Work item –
Scan the listing for the word "bent" and report every line that contains it.

Extracted data –

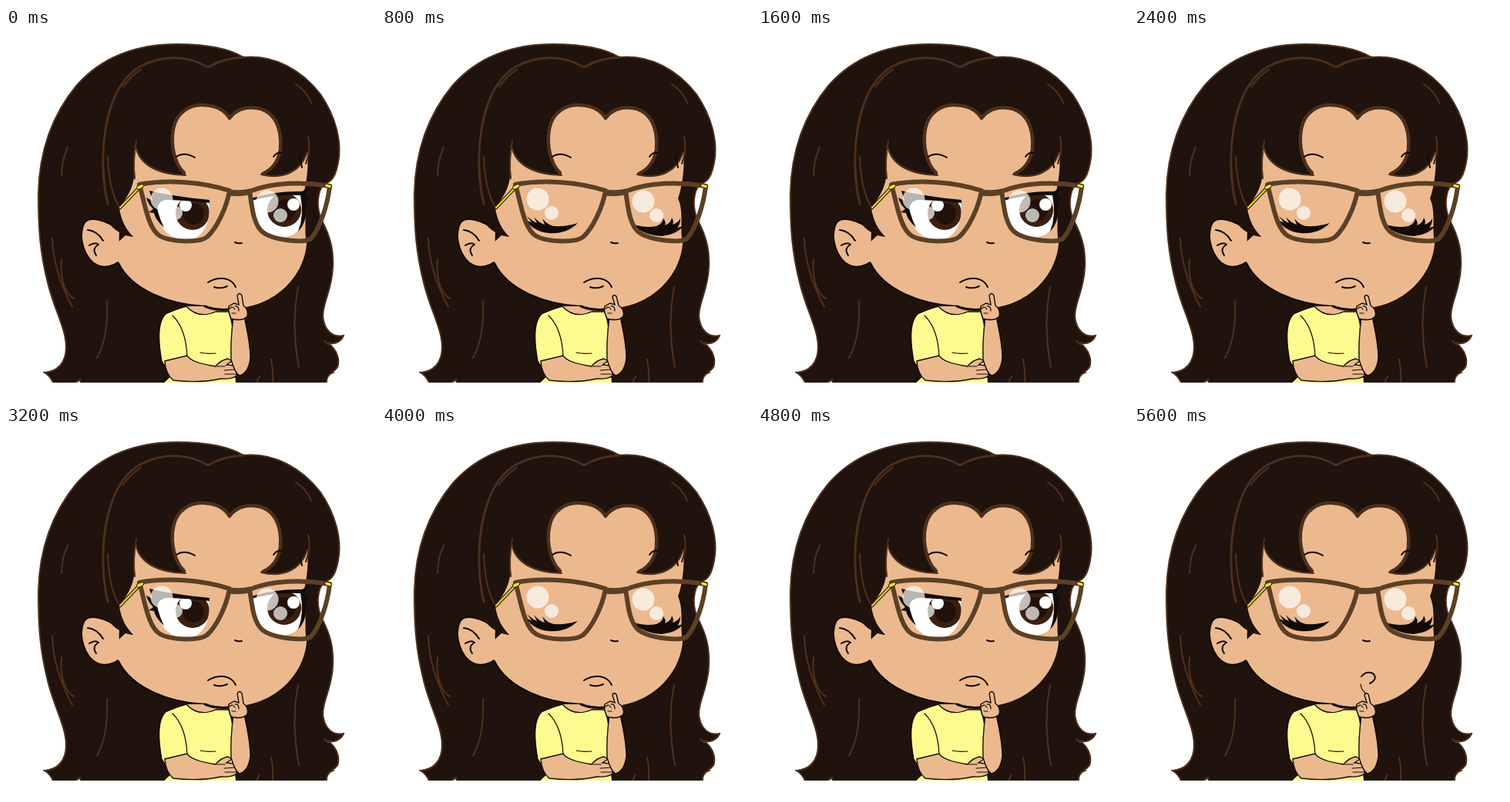
Recreate the animation shown at these times as an HTML page. Size 480x480 px, loop 6900 ms.

```html
<!DOCTYPE html>
<html lang="en">
<head>
<meta charset="utf-8">
<title>Thinking girl</title>
<style>
html, body { margin: 0; width: 100%; height: 100%; overflow: hidden; background: #fff; }
svg { display: block; width: 100vw; height: 100vh; }
.skin { fill: #ecb98f; }
.hair { fill: #20120c; }
.line { fill: none; stroke: #120a08; stroke-width: 2; stroke-linecap: round; stroke-linejoin: round; }
.thin { stroke-width: 1.2; }
.strand { fill: none; stroke: #4b2f1c; stroke-width: 2.2; stroke-linecap: round; stroke-linejoin: round; }
.ink { fill: #120a08; }
.frame { fill: none; stroke: #5b4026; stroke-width: 6; stroke-linejoin: round; }
</style>
</head>
<body>
<svg viewBox="0 0 480 480">
<defs>
  <clipPath id="stage"><path d="M41 20H439V460H41Z"/></clipPath>
  <clipPath id="leftEye"><path id="leftWhite" d="M195 221C215 219 240 224 263 225C266 245 260 265 246 272C229 279 210 272 202 257C197 247 195 235 195 221Z"/></clipPath>
  <clipPath id="rightEye"><path id="rightWhite" d="M318 222C335 218 362 214 384 215C390 238 386 260 373 268C357 275 338 271 328 258C321 248 318 236 318 222Z"/></clipPath>
</defs>
<g clip-path="url(#stage)">
  <!-- hair -->
  <path class="hair" stroke="#4b2f1c" stroke-width="2" d="M42 215C43 165 58 115 92 74C125 37 170 21 222 21C260 21 288 26 308 38C348 34 384 55 408 86C428 115 436 148 431 174C428 190 424 199 414 202C403 210 402 234 410 250C420 270 425 285 424 310C423 340 411 355 411 374C413 393 424 402 438 399C434 408 425 411 417 408C431 418 433 432 430 440C426 446 421 446 424 447C418 449 415 455 416 462H97L96 456L88 462H62C59 455 55 450 50 447C66 446 78 435 78 414C78 390 62 364 54 330C44 290 42 260 42 215Z"/>
  <g class="strand">
    <path stroke-width="3" d="M308 38C290 39 275 43 262 51C237 36 204 34 174 50C139 70 127 122 126 165C125 205 133 245 145 260"/>
    <path d="M175 54Q163 61 152 76M80 155Q72 172 72 191M132 166C133 193 137 219 149 235M72 300C70 325 76 344 88 351M60 272Q61 315 86 362M131 354C132 382 130 408 118 428M379 336C372 370 374 410 380 440M344 430Q347 445 346 460M376 73Q390 82 396 97M413 406Q420 413 417 409M329 452L325 460"/>
  </g>

  <!-- ear and face -->
  <path class="skin" stroke="#120a08" stroke-width="2" d="M148 262C130 250 108 242 101 254C93 272 102 300 119 308C129 312 140 308 147 303Z"/>
  <path class="line" d="M106 262Q118 263 126 276M108 282Q116 277 120 281Q111 286 117 295"/>
  <path class="skin" d="M168 150C170 176 194 192 234 191C221 181 214 156 217 132C220 110 238 99 258 100C275 101 285 108 290 118C297 108 310 101 326 104C350 108 358 132 357 157C354 175 345 186 330 190C360 198 384 187 391 160C393 182 389 208 384 221C392 239 386 260 390 279C388 318 352 364 290 364L258 361C214 357 165 342 146 305L143 280L155 269L165 271C154 259 146 245 147 233C160 217 168 200 166 185Z"/>
  <path class="hair" d="M129 244Q137 266 165 271Q151 258 147 234L128 228Z"/>
  <path class="line" d="M146 305C163 340 212 359 258 361"/>
  <path class="strand" d="M169 146Q164 174 167 195M392 141Q396 157 389 176"/>
  <path class="strand" style="stroke-width:4.5" d="M231 188C219 177 213 152 217 131C221 109 240 98 258 100C275 101 284 107 290 117C297 107 310 101 326 104C350 108 358 132 356 157C353 175 345 184 333 189"/>
  <path class="strand" d="M168 152C172 177 197 190 233 191M331 190C360 197 382 186 390 163"/>
  <path class="line" stroke-width="3" d="M221 167Q231 160 245 168M347 167Q351 161 357 162M381 166L384 181"/>
  <path class="line" d="M297 278Q301 280 306 279"/>

  <!-- open eyes -->
  <g id="open">
    <use href="#leftWhite" fill="#fff"/>
    <use href="#rightWhite" fill="#fff"/>
    <g clip-path="url(#leftEye)">
      <circle cx="242" cy="240" r="22" fill="#3b2011"/>
      <circle cx="243" cy="241" r="14" fill="#21110a"/>
      <circle cx="233" cy="230" r="8" fill="#fff"/>
    </g>
    <g clip-path="url(#rightEye)">
      <circle cx="361" cy="236" r="22" fill="#3b2011"/>
      <circle cx="362" cy="236" r="14" fill="#21110a"/>
      <circle cx="373" cy="229" r="8" fill="#fff"/>
    </g>
    <path class="ink" d="M186 211Q214 218 264 223L264 227Q225 223 207 223Q195 226 197 238Q200 249 205 259Q194 249 192 240L185 239L191 235Q184 228 182 220L190 224Z"/>
    <path class="ink" d="M318 221Q350 211 384 212L391 208L387 220L393 219L388 230Q392 250 379 264Q387 243 382 217Q350 215 318 224Z"/>
  </g>

  <!-- closed eyes -->
  <g id="closed">
    <path class="ink" d="M181 241Q187 251 194 252L188 244Q196 251 201 253L197 245Q204 253 211 255L208 247Q214 255 223 257Q239 258 254 253Q239 268 216 266Q193 264 181 241Z"/>
    <path class="ink" d="M324 254Q341 260 356 257Q364 254 365 247Q369 252 367 256Q375 253 376 246Q379 251 377 255Q384 253 387 247Q387 255 383 259L391 257Q382 268 363 270Q339 269 324 254Z"/>
  </g>

  <!-- glasses -->
  <g fill="#fff" fill-opacity=".7">
    <circle cx="202" cy="222" r="14.5"/><circle cx="220" cy="240" r="9"/>
    <circle cx="339" cy="225" r="14.5"/><circle cx="356" cy="243" r="9"/>
  </g>
  <path class="frame" d="M173 203C210 196 256 200 290 211C286 234 273 260 261 271C251 279 214 278 200 270C184 261 180 226 173 203Z"/>
  <path class="frame" d="M316 212C345 200 386 199 420 205C417 230 408 258 396 273C386 280 345 275 332 264C320 253 319 229 316 212Z"/>
  <path class="frame" style="stroke-width:8" d="M288 213Q303 216 318 212"/>
  <g stroke-linecap="round">
    <path d="M148 233L171 209" stroke="#251710" stroke-width="4.5"/>
    <path d="M148 233L171 209" stroke="#e6d634" stroke-width="2.2"/>
  </g>
  <g fill="#f1e232" stroke="#33250d">
    <ellipse cx="174" cy="206" rx="5" ry="2.4" transform="rotate(-25 174 206)"/>
    <ellipse cx="418" cy="205" rx="4.5" ry="2.4" transform="rotate(15 418 205)"/>
  </g>

  <!-- body -->
  <path class="skin" d="M234 361H290L287 384H245Z"/>
  <path class="line" style="stroke-width:3" d="M258 361Q273 367 290 365"/>
  <path fill="#fdfb8f" stroke="#120a08" stroke-width="1.3" d="M234 361Q249 378 272 368L289 368Q297 390 294 420L299 462H202L214 451L202 432C198 410 196 382 207 371Q219 365 234 361Z"/>
  <path class="line thin" d="M216 373Q233 389 235 425M252 421Q260 423 272 422"/>
  <path class="skin" stroke="#120a08" stroke-width="1.4" d="M206 432L235 425Q240 434 272 439Q278 431 288 429L293 432L286 437L297 438Q301 443 299 451Q293 456 279 455Q252 461 217 457Q207 449 206 432Z"/>
  <path class="line thin" d="M274 439L284 439M283 444L298 443M284 449L299 449"/>
  <path class="skin" stroke="#120a08" stroke-width="1.4" d="M295 375Q291 405 292 430Q297 448 303 451Q315 447 317 428Q317 410 309 374Z"/>
  <g id="pointing">
    <path class="skin" stroke="#120a08" stroke-width="1.4" d="M292 377Q288 368 289 361L296 357L302 359L300 347Q303 342 306 347L308 360Q315 365 313 374Q308 380 296 378Z"/>
    <path class="line thin" d="M290 364Q294 360 297 365M297 361Q302 360 302 367M293 370L298 370"/>
  </g>
  <g id="bent">
    <path class="skin" stroke="#120a08" stroke-width="1.4" d="M292 377Q287 367 289 361L296 357L302 359L299 349Q300 345 304 348L307 360Q315 365 313 374Q308 380 296 378Z"/>
    <path class="line thin" d="M290 364Q294 360 297 365M297 361Q302 360 302 367M293 370L298 370"/>
  </g>

  <!-- mouths -->
  <g id="frown">
    <path class="line" d="M262 330Q272 324 283 325Q294 327 298 336"/>
    <path class="line" d="M270 336Q278 339 287 335"/>
  </g>
  <g id="pout">
    <path class="line" d="M295 325Q301 317 310 321Q317 328 306 334"/>
    <path class="line thin" d="M294 335Q295 343 301 347"/>
  </g>
</g>
</svg>
<script>
const LOOP = 6900, BEAT = 800, LAST = 7;
const parts = {};
for (const id of ["open", "closed", "pointing", "bent", "frown", "pout"]) {
  parts[id] = document.getElementById(id);
}
const show = (id, on) => parts[id].setAttribute("display", on ? "inline" : "none");
const start = performance.now();

function draw(time) {
  const beat = Math.min(LAST, Math.floor(time / BEAT));
  const shut = beat % 2 === 1;
  const pout = beat === LAST;
  show("open", !shut);
  show("closed", shut);
  show("pointing", !shut);
  show("bent", shut);
  show("frown", !pout);
  show("pout", pout);
}

function tick() {
  draw((performance.now() - start) % LOOP);
  requestAnimationFrame(tick);
}
tick();
</script>
</body>
</html>
```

Solution for this exercise –
  <g id="bent">
for (const id of ["open", "closed", "pointing", "bent", "frown", "pout"]) {
  show("bent", shut);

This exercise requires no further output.